    • This additional threshold--which was not included in the Proposal--allows a banking organization to risk-weight (rather than deduct from its Tier 2 capital) non-significant investments in TLAC liabilities of unconsolidated financial institutions, up to 5% of the investing banking organization's common equity (after applying all other adjustments), with holdings measured on a gross long basis.
    • For a G-SIB, the 5% threshold is subject to additional conditions. It may be used only for TLAC liabilities in the G-SIB's trading book that are sold within 30 business days. Once a GSIB has designated a holding as falling within this 5% threshold category, the holding may not subsequently be included within the general 10% threshold described above. In addition, notwithstanding either threshold, reciprocal cross-holdings of TLAC liabilities between G-SIBs must be fully deducted.

 

  • TLAC liabilities include liabilities that qualify as TLAC (but not as regulatory capital) and certain pari passu instruments.
    • TLAC liabilities include (i) direct, indirect, and synthetic holdings of instruments eligible to be recognized as TLAC that do not otherwise qualify as regulatory capital, and (ii) instruments that are not eligible to be recognized as TLAC and are pari passu with TLAC liabilities that meet requirements for contractual, statutory or structural subordination.
    • The Basel Committee included such pari passu instruments in order to "better meet the objective of limiting contagion," and to "help to avoid the development of mistaken market expectations that only liabilities which qualify for TLAC, or are actively serving to meet TLAC requirements, will normally be exposed to loss in resolution, even where this involves a departure from the insolvency creditor hierarchy."
    • For liabilities recognized as TLAC due to the capped exemption from the subordination requirements generally applicable to TLAC instruments, a proportion of the investing banking organization's holdings of such liabilities are treated as TLAC liabilities, and subject to potential deduction, based on the amount of such liabilities that the issuing G-SIB uses to satisfy its TLAC requirements. In order to facilitate compliance, the Basel Committee will introduce disclosure requirements for G-SIBs so that investing banking organizations will have sufficient information to apply the proportional approach.

 

  • Common Equity Tier 1 used to meet TLAC requirements cannot be used to meet regulatory capital buffers.
    • Consistent with the FSB TLAC Term Sheet, the Final Standard revises the calculation of regulatory capital buffers to reflect that banking organizations must meet regulatory capital buffers in addition to minimum TLAC requirements.

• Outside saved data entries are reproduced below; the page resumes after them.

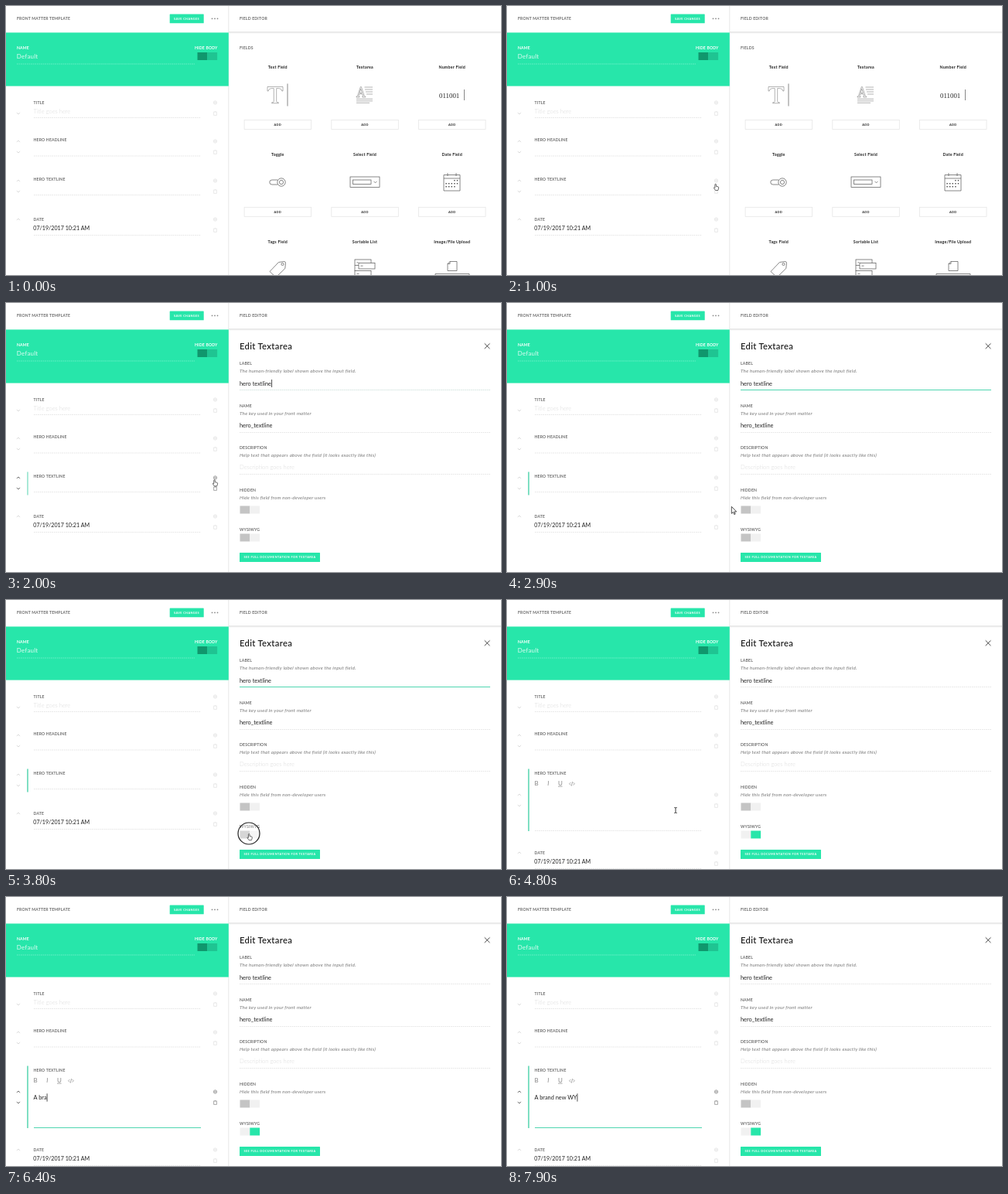
An HTML page that plays this animation: 640x348 px, repeating every 8 s.

```html
<!DOCTYPE html>
<html lang="en">
<head>
<meta charset="utf-8">
<title>Field editor</title>
<style>
html, body { margin: 0; width: 100%; height: 100%; overflow: hidden; background: #fff; }
svg { display: block; font-family: Lato, "Open Sans", sans-serif; fill: none; }
text { fill: #222; white-space: pre; }
.label { font-size: 5.1px; font-weight: 700; letter-spacing: .18px; fill: #6c6c6c; }
.help { font-size: 6.3px; font-style: italic; letter-spacing: .2px; fill: #777; }
.value { font-size: 7.4px; }
.hint { font-size: 7.5px; font-weight: 300; fill: #d8d8d8; }
.title { font-size: 11.2px; font-weight: 600; letter-spacing: .32px; }
.card { font-size: 5.3px; font-weight: 700; letter-spacing: .22px; text-anchor: middle; }
.add { font-size: 3.9px; font-weight: 700; letter-spacing: .25px; text-anchor: middle; }
.button { font-size: 3.8px; font-weight: 700; letter-spacing: .4px; fill: #fff; }
.white { fill: #fff; }
.dash { stroke: #dadada; stroke-width: .7; stroke-dasharray: 1.6 1; }
.icon { stroke: #555; stroke-width: .7; }
.thin { stroke-width: .45; }
.ctl { stroke: #333; stroke-width: .7; }
.faint { opacity: .6; }
.focus { stroke: #4fd6b0; stroke-width: 1; }
.caret { stroke: #222; stroke-width: .8; }
.tool { font-size: 8px; fill: #888; }
</style>
</head>
<body>
<svg id="stage" width="640" height="348" viewBox="0 0 640 348"></svg>
<script>
const GREEN = '#27e6aa', LOOP = 8000, REST = .25;

// Markup helpers
const text = (cls, x, y, s) => `<text class="${cls}" x="${x}" y="${y}">${s}</text>`;
const rect = (x, y, w, h, attrs) => `<rect x="${x}" y="${y}" width="${w}" height="${h}" ${attrs}/>`;
const path = (d, attrs = '') => `<path d="${d}" ${attrs}/>`;
const group = (id, body, attrs = '') => `<g id="${id}" ${attrs}>${body}</g>`;
const dash = (x1, x2, y) => path(`M${x1} ${y}H${x2}`, 'class="dash"');

// Row controls around y: move arrows on the left, gear and bin on the right
function controls(id, y, up, down) {
  const b = y + 14;
  return group(id,
    (up ? path(`M13.8 ${y + 1}l2.2-2 2.2 2`) : '') +
    (down ? path(`M13.8 ${b - 1}l2.2 2 2.2-2`) : '') +
    '<g class="faint">' +
    `<circle cx="270.5" cy="${y}" r="2.2"/><circle cx="270.5" cy="${y}" r=".9"/>` +
    path(`M268 ${b - 1.9}h5M269.7 ${b - 2.6}h1.6M268.6 ${b - 1.6}v4h3.8v-4`) + '</g>',
    `class="ctl" style="opacity:${REST}"`);
}

const toggle = (y, id = '') =>
  rect(302.5, y, 12.8, 10, `${id && `id="${id}L"`} fill="#c4c4c4"`) +
  rect(315.3, y, 12.8, 10, `${id && `id="${id}R"`} fill="#f1f1f1"`);

function leftPane() {
  return text('label', 14, 18, 'FRONT MATTER TEMPLATE') +
    rect(211.7, 10.4, 44, 11.8, `rx=".5" fill="${GREEN}"`) +
    text('button', 217, 17.7, 'SAVE CHANGES') +
    [266.5, 270, 273.5].map(x => `<circle cx="${x}" cy="16.3" r=".9" fill="#888"/>`).join('') +
    rect(0, 34.4, 287.8, 69.2, `fill="${GREEN}"`) +
    text('label white', 14, 56, 'NAME') + text('label white', 244, 56, 'HIDE BODY') +
    `<text x="13.8" y="68.3" font-size="8" letter-spacing=".2" class="white" opacity=".85">Default</text>` +
    path('M14 75H244', 'stroke="#7df2cf" stroke-width=".8" stroke-dasharray="1.6 1"') +
    rect(247.5, 60, 12.8, 10, 'fill="#10976d"') + rect(260.3, 60, 12.8, 10, 'fill="#1fc492"') +
    text('label', 35.5, 127, 'TITLE') + text('hint', 35.5, 139, 'Title goes here') +
    dash(36, 252, 144.5) + controls('c1', 125, false, true) +
    text('label', 35.5, 175.2, 'HERO HEADLINE') + dash(36, 252, 194) + controls('c2', 175, true, true) +
    rect(27, 218.5, 2, 30, 'id="bar" fill="#7fdfc3"') +
    text('label', 35.5, 225.8, 'HERO TEXTLINE') + group('line', dash(36, 252, 244.5)) +
    controls('c3', 226, true, true) +
    group('tools',
      text('tool', 35.6, 240.4, 'B') +
      '<text class="tool" x="52.2" y="240.4" font-style="italic">I</text>' +
      text('tool', 66, 239.8, 'U') +
      path('M66 241.2h5.6M82.4 236l-1.8 1.8 1.8 1.8M85.6 236l1.8 1.8-1.8 1.8M84.7 235l-1.4 5.6', 'stroke="#888" stroke-width=".7"')) +
    path('M36 298.5H252', 'id="typeLine" class="focus"') +
    '<text id="typed" class="value" x="35.5" y="262"></text>' +
    path('M0 254.3V264.6', 'id="typeCaret" class="caret"') +
    group('date', text('label', 35.5, 278.2, 'DATE') +
      '<text x="35.3" y="289.8" font-size="7.15">07/19/2017 10:21 AM</text>' +
      dash(36, 252, 296.5) + controls('c4', 276, true, false));
}

function calendar() {
  let dots = '';
  for (let r = 0; r < 3; r++)
    for (let c = 0; c < 5; c++)
      if ((r || c > 2) && (r < 2 || c < 4))
        dots += rect(568.4 + c * 3.6, 225 + r * 4, 1.4, 1.4, 'fill="#444" stroke="none"');
  return path('M566 218.5h21v20.5h-21zM566 223h21M571 216v4M582 216v4') + dots;
}

function cards() {
  const names = ['Text Field', 'Textarea', 'Number Field', 'Toggle', 'Select Field', 'Date Field',
    'Tags Field', 'Sortable List', 'Image/File Upload'];
  const icons =
    path('M338 104.5h20v5.5h-1.2q-.4-3.4-4-3.4h-3.1v17q0 1.2 2.6 1.2v1h-8.6v-1q2.6 0 2.6-1.2v-17h-3.1q-3.6 0-4 3.4h-1.2z', 'class="thin"') +
    path('M364 100.5v29') +
    path('M453 118v-.8q1.2 0 1.6-1.2l3.8-11.4h1l3.8 11.4q.4 1.2 1.6 1.2v.8h-4v-.8q1.2 0 .8-1.2l-.7-2.2h-4.2l-.7 2.2q-.4 1.2 1 1.2v.8zM457 112.6h3.4l-1.7-5.4z', 'class="thin"') +
    path('M463.5 105h10.5M464 108h10M465 111h9M466 114h8M453 120.3h21M453 122.8h21M453 125.3h17', 'class="thin"') +
    '<text x="560" y="118.5" font-size="8.9" style="font-family:\'Liberation Serif\',serif" stroke="none">011001</text>' +
    path('M592.5 108v14') +
    path('M351.3 225h-7.5a3 3 0 0 0 0 6h7.5') +
    '<circle cx="356" cy="228" r="5.2"/><circle cx="356" cy="228" r="2.6"/>' +
    rect(445, 221, 38, 13.5, '') + rect(448.5, 225, 23.5, 5.5, '') + path('M475.5 226.8l2 2 2-2') +
    calendar() +
    path('M341 343.5L352.5 331.5 359.5 330.5Q361.5 330.5 361.5 332.5L360.8 339.5 349 351z') +
    '<circle cx="357.5" cy="334" r="1.6"/>' +
    rect(451, 328, 21, 7.5, '') + rect(451, 342.5, 21, 7.5, '') +
    rect(456, 332.5, 21, 7.5, 'fill="#fff"') + path('M453.5 331.8h2M458.5 336.2h3M453.5 346.3h3M451 335.5v7') +
    path('M574 330.5h9v12h-12v-9zM574 330.5v3h-3M555 349v-2.5h44v2.5');
  return text('label', 302, 55.8, 'FIELDS') + group('icons', icons, 'class="icon"') +
    names.map((name, i) => {
      const x = 351.3 + i % 3 * 112.7, y = Math.floor(i / 3) * 112.8;
      return text('card', x, 81 + y, name) +
        rect(x - 43.2, 147.5 + y, 86.5, 12, 'stroke="#e6e6e6" stroke-width=".8"') +
        text('add', x, 155 + y, 'ADD');
    }).join('');
}

function editor() {
  return text('title', 302, 60.3, 'Edit Textarea') +
    path('M618.7 52.3l6.8 6.8M625.5 52.3l-6.8 6.8', 'stroke="#333" stroke-width=".9"') +
    text('label', 302, 80, 'LABEL') +
    text('help', 302, 90.2, 'The human-friendly label shown above the input field.') +
    text('value', 302, 106.6, 'hero textline') +
    dash(302, 626, 112.5) + path('M302 112.5H626', 'id="labelLine" class="focus"') +
    path('M343.6 99V109', 'id="labelCaret" class="caret"') +
    text('label', 302, 134.6, 'NAME') +
    text('help', 302, 145, 'The key used in your front matter') +
    text('value', 302, 160.8, 'hero_textline') + dash(302, 626, 167.5) +
    text('label', 302, 188.9, 'DESCRIPTION') +
    text('help', 302, 199.3, 'Help text that appears above the field (it looks exactly like this)') +
    text('hint', 302, 215.4, 'Description goes here') + dash(302, 626, 221.5) +
    text('label', 302, 243.6, 'HIDDEN') +
    text('help', 302, 254.2, 'Hide this field from non-developer users') + toggle(262.5) +
    text('label', 302, 294.6, 'WYSIWYG') + toggle(298.5, 'sw') +
    rect(302, 323, 104, 12, `rx=".5" fill="${GREEN}"`) +
    text('button', 307.5, 330.3, 'SEE FULL DOCUMENTATION FOR TEXTAREA');
}

const pointerStyle = 'fill="#fff" stroke="#222" stroke-width=".8" stroke-linejoin="round"';
stage.innerHTML =
  '<defs><linearGradient id="shade" x2="0" y2="1"><stop stop-color="#dcdcdc"/><stop offset="1" stop-color="#fff"/></linearGradient></defs>' +
  rect(0, 0, 640, 348, 'fill="#fff"') +
  path('M287.8 0V348', 'stroke="#e6e6e6" stroke-width=".9"') + leftPane() +
  text('label', 302, 18, 'FIELD EDITOR') + rect(288, 33.3, 352, 2.6, 'fill="url(#shade)"') +
  group('cards', cards()) + group('editor', editor()) +
  '<circle id="click" cx="314" cy="302" fill="#fff" fill-opacity=".3" stroke="#222" stroke-width="1.2"/>' +
  group('pointer',
    path('M0 0V9l2.1-1.9 1.4 3.1 1.4-.6-1.4-3h2.9z', `id="arrow" ${pointerStyle}`) +
    path('M-.9.6a.9.9 0 0 1 1.8 0V3.2l3 .7q1 .3.9 1.4l-.5 2.5-.6 1.5h-3.8l-2.5-3.6q.3-1.2 1.2-.6l.5.5z', `id="hand" transform="scale(.85)" ${pointerStyle}`) +
    path('M-1.7-3.6Q0-3.6 0-2.6 0-3.6 1.7-3.6M-1.7 3.6Q0 3.6 0 2.6 0 3.6 1.7 3.6M0-2.6V2.6', 'id="beam" stroke="#222" stroke-width=".9"'));

const $ = id => document.getElementById(id);
const show = (id, on) => $(id).style.opacity = +on;
const ramp = (t, a, b) => Math.min(1, Math.max(0, (t - a) / (b - a)));
const smooth = p => p * p * (3 - 2 * p);
const shift = (id, y) => $(id).setAttribute('transform', `translate(0 ${y})`);

// Pointer journeys: start, end, from, to
const moves = [
  [400, 1050, [278, 325], [269.5, 229]],
  [2400, 3450, [269.5, 229], [314.2, 302.8]],
  [4150, 4800, [314.2, 302.8], [218, 272]]
];
const phrase = 'A brand new WY';
const keys = [5500, 5700, 6000, 6200, 6400, 6500, 6600, 6700, 6800, 7000, 7200, 7300, 7500, 7900];

function movePointer(t) {
  const [a, b, p, q] = moves.filter(m => m[0] <= t).pop() || moves[0];
  const k = smooth(ramp(t, a, b));
  const x = p[0] + (q[0] - p[0]) * k, y = p[1] + (q[1] - p[1]) * k;
  $('pointer').setAttribute('transform', `translate(${x} ${y})`);
  show('pointer', t >= 400 && t < 5500);
  const hand = t < 4150 ? Math.hypot(x - 270, y - 228) < 12 || Math.hypot(x - 314, y - 303) < 9 : x > 303;
  const beam = t > 4150 && x < 252;
  show('hand', hand);
  show('beam', beam);
  show('arrow', !hand && !beam);
}

function draw(t) {
  const open = t >= 1950, tall = t >= 4400, on = t >= 4000;
  $('cards').style.display = open ? 'none' : '';
  $('editor').style.display = open ? '' : 'none';

  // Selected row
  show('bar', open && .6 + .4 * ramp(t, 1950, 2250));
  $('bar').setAttribute('height', tall ? 80.5 : 30);
  shift('line', tall ? 54 : 0);
  shift('c3', tall ? 26 : 0);
  shift('date', tall ? 51 : 0);
  show('tools', tall);
  const hover = ramp(t, 1350, 1500) - ramp(t, 2450, 2650) + ramp(t, 4900, 5100);
  show('c3', REST + (1 - REST) * hover);

  // Label input and switch
  show('labelLine', ramp(t, 1980, 2250) - ramp(t, 3900, 4200));
  show('labelCaret', t < 3900 && (t - 1950) % 1060 < 530);
  $('swL').setAttribute('fill', on ? '#f1f1f1' : '#c4c4c4');
  $('swR').setAttribute('fill', on ? GREEN : '#f1f1f1');
  const press = smooth(ramp(t, 3500, 3700));
  $('click').setAttribute('r', 7 + 7 * press);
  show('click', press && 1 - ramp(t, 3900, 4100));

  // Typing
  $('typed').textContent = phrase.slice(0, keys.filter(k => k <= t).length);
  $('typeCaret').setAttribute('transform', `translate(${36 + $('typed').getComputedTextLength()} 0)`);
  show('typeCaret', t >= 5050);
  show('typeLine', ramp(t, 4950, 5100));
  movePointer(t);
}

const start = performance.now();
function tick() {
  draw((performance.now() - start) % LOOP);
  requestAnimationFrame(tick);
}
tick();
</script>
</body>
</html>
```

The Basel Committee's approach to the regulatory capital deductions for TLAC liabilities is similar to the U.S. approach in the Federal Reserve's October 2015 proposed TLAC rules in several respects, including by requiring institutions to make deductions from Tier 2 capital, requiring deductions for holdings of liabilities that do not qualify as TLAC, and requiring both G-SIBs and non-G-SIB institutions to make these deductions. However, certain aspects of the Federal Reserve's proposed TLAC rules are more stringent than the Final Standard--for example, consistent with the Basel Committee's Proposal, the Federal Reserve's proposed TLAC rules did not include an additional 5% deduction threshold to facilitate market-making activities in TLAC instruments. It remains to be seen whether the Federal Reserve will conform its final TLAC rules to the modifications reflected in the Basel Committee's Final Standard.